In collaboration with the International State Crime Initiative (ISCI) at QMUL we organised two workshops for graduate students and researchers exploring the challenges of Citizen Journalism. The workshops, which were held at QMUL on 22 February and Cambridge on 7 March explored case studies from Burma, Egypt and Syria with researchers and human rights activists.
Through the sourcing of online information and hands-on engagement with data relating to the case studies, workshop participants were able to better understand “crowd-powered” evidence gathering practices as well as some of the challenges confronting citizen journalists. Participants investigated how search-engine driven online research obscured as well as revealed information, and discussed the relationship between repressive regimes’ efforts to police mainstream or traditional journalism interacts with citizen journalism. We explored the challenges of triangulating sources from eyewitnesses with online information, and the difficulties that human rights activists face in countries such as Burma where relatively low levels of internet use and lack of access by the media to communities threatened by state violence.
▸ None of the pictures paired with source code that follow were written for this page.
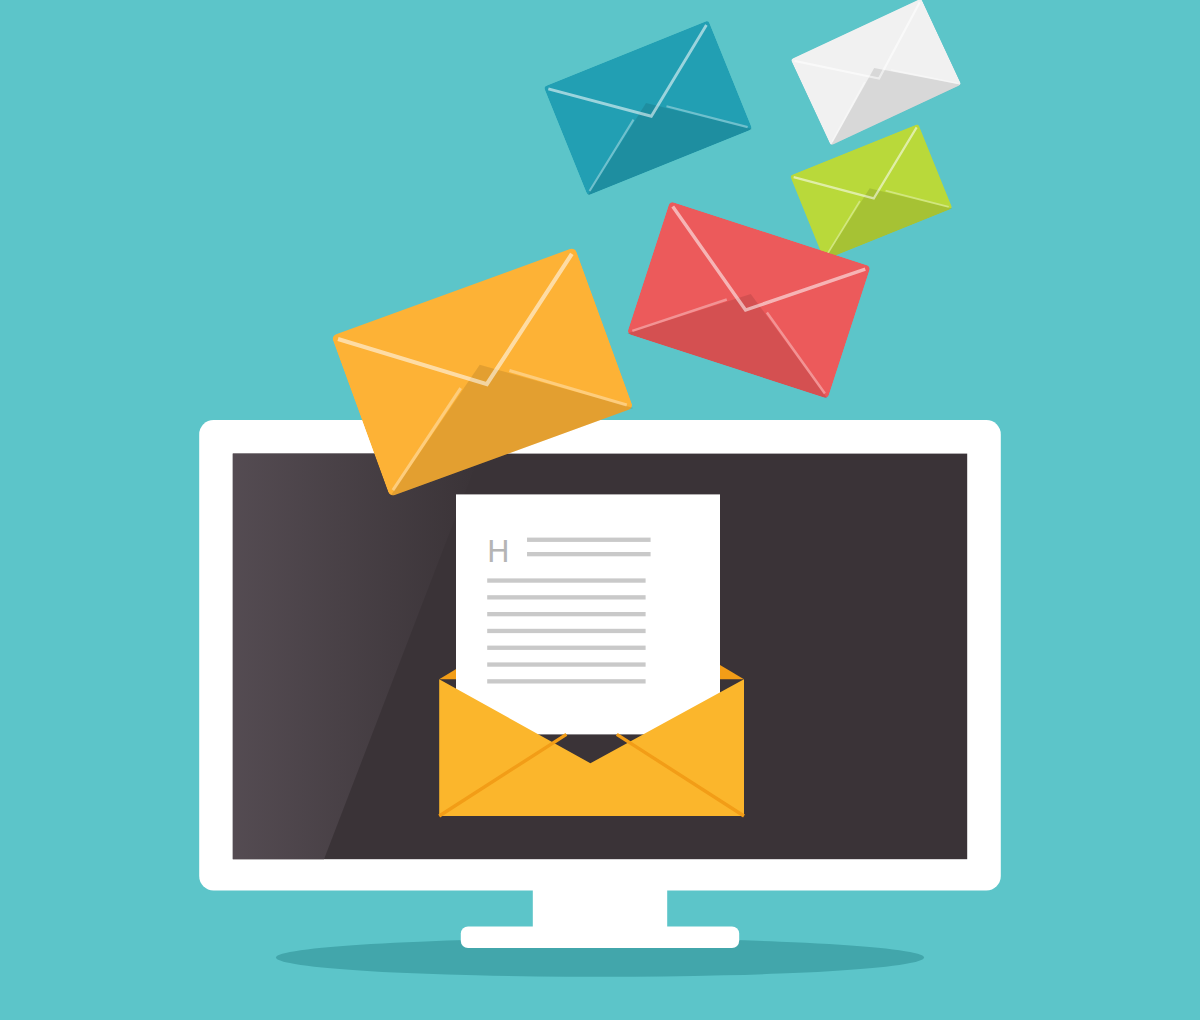
<!DOCTYPE html>
<html lang="en">
<head>
<meta charset="utf-8">
<title>Incoming Mail</title>
<link rel="stylesheet" href="https://fonts.googleapis.com/css2?family=Roboto:wght@400&display=swap">
<style>
  :root {
    --sky-teal: #5cc5c9;
    --stand-shadow: #42a6ab;
    --bezel-white: #ffffff;
    --screen-dark: #3a3337;
    --screen-glare: #574e55;
    --paper: #ffffff;
    --paper-line: #c9c9c9;
    --paper-heading: #b5b5b5;
    --mail-yellow: #fbb62c;
    --mail-yellow-deep: #f29d17;
    --mail-orange: #fdb236;
    --mail-red: #ec5a5b;
    --mail-teal: #229fb3;
    --mail-white: #f1f1f1;
    --mail-lime: #b9d93a;
  }
  html, body {
    margin: 0;
    padding: 0;
    width: 1200px;
    height: 1020px;
    overflow: hidden;
    background: var(--sky-teal);
    font-family: "Roboto", sans-serif;
  }
  .artboard {
    display: block;
    width: 1200px;
    height: 1020px;
  }
  .letter-initial {
    font-family: "Roboto", sans-serif;
    font-size: 13px;
    fill: var(--paper-heading);
  }
  .envelope-orange { color: var(--mail-orange); }
  .envelope-red { color: var(--mail-red); }
  .envelope-teal { color: var(--mail-teal); }
  .envelope-white { color: var(--mail-white); }
  .envelope-lime { color: var(--mail-lime); }
</style>
</head>
<body>
<svg class="artboard" viewBox="0 0 500 425" xmlns="http://www.w3.org/2000/svg" role="img" aria-label="Envelopes flying out of a computer screen showing an opened letter">
  <defs>
    <symbol id="closed-envelope" viewBox="0 0 100 66">
      <rect x="0" y="0" width="100" height="66" rx="2" fill="currentColor"/>
      <path d="M0 66 L50 30 L100 66 Z" fill="#000" opacity="0.1"/>
      <path d="M2 2 L50 38 L98 2" fill="none" stroke="#fff" stroke-opacity="0.55" stroke-width="1.6"/>
      <path d="M2 64 L40 36 M98 64 L60 36" fill="none" stroke="#fff" stroke-opacity="0.35" stroke-width="1.2"/>
    </symbol>
    <linearGradient id="screen-shine" x1="0" y1="0" x2="1" y2="0">
      <stop offset="0" stop-color="var(--screen-glare)"/>
      <stop offset="1" stop-color="var(--screen-dark)"/>
    </linearGradient>
    <g id="text-line">
      <rect width="66" height="1.8" fill="var(--paper-line)"/>
    </g>
  </defs>

  <rect width="500" height="425" fill="var(--sky-teal)"/>

  <g class="monitor">
    <ellipse cx="250" cy="399" rx="135" ry="8" fill="var(--stand-shadow)"/>
    <rect x="222" y="368" width="56" height="22" fill="var(--bezel-white)"/>
    <rect x="192" y="386" width="116" height="9" rx="3" fill="var(--bezel-white)"/>
    <rect x="83" y="175" width="334" height="196" rx="6" fill="var(--bezel-white)"/>
    <rect x="97" y="189" width="306" height="169" fill="var(--screen-dark)"/>
    <path d="M97 189 H200 L135 358 H97 Z" fill="url(#screen-shine)" opacity="0.9"/>
  </g>

  <g class="open-envelope">
    <path d="M183 283 L246 245 L310 283 Z" fill="var(--mail-yellow-deep)"/>
    <g class="letter">
      <rect x="190" y="206" width="110" height="100" fill="var(--paper)"/>
      <text class="letter-initial" x="203" y="234">H</text>
      <use href="#text-line" x="220" y="224" transform="matrix(0.78 0 0 1 48 0)"/>
      <use href="#text-line" x="220" y="230" transform="matrix(0.78 0 0 1 48 0)"/>
      <use href="#text-line" x="203" y="241"/>
      <use href="#text-line" x="203" y="248"/>
      <use href="#text-line" x="203" y="255"/>
      <use href="#text-line" x="203" y="262"/>
      <use href="#text-line" x="203" y="269"/>
      <use href="#text-line" x="203" y="276"/>
      <use href="#text-line" x="203" y="283"/>
    </g>
    <path d="M183 283 L246 318 L310 283 V340 H183 Z" fill="var(--mail-yellow)"/>
    <path d="M183 340 L236 306 M310 340 L257 306" stroke="var(--mail-yellow-deep)" stroke-width="1.4" fill="none"/>
  </g>

  <g class="flying-mail">
    <use href="#closed-envelope" class="envelope-white" width="60" height="40" transform="translate(365 30) rotate(-25) translate(-30 -20)"/>
    <use href="#closed-envelope" class="envelope-teal" width="74" height="49" transform="translate(270 45) rotate(-22) translate(-37 -24.5)"/>
    <use href="#closed-envelope" class="envelope-lime" width="58" height="38" transform="translate(363 80) rotate(-22) translate(-29 -19)"/>
    <use href="#closed-envelope" class="envelope-red" width="88" height="58" transform="translate(312 125) rotate(18) translate(-44 -29)"/>
    <use href="#closed-envelope" class="envelope-orange" width="108" height="72" transform="translate(201 155) rotate(-20) translate(-54 -36)"/>
  </g>
</svg>
</body>
</html>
We found a different set of problems in relation to the tasks for the practical element of our Egypt case study: arising out of the difficulties of verifying data on human rights violations in a context where a large volume of misinformation, rather than lack of information is one of the principal challenges. Participants worked in groups and individually to source online material for an infographic on violations of academic freedoms in Egypt and discussed their findings with the case study presenters.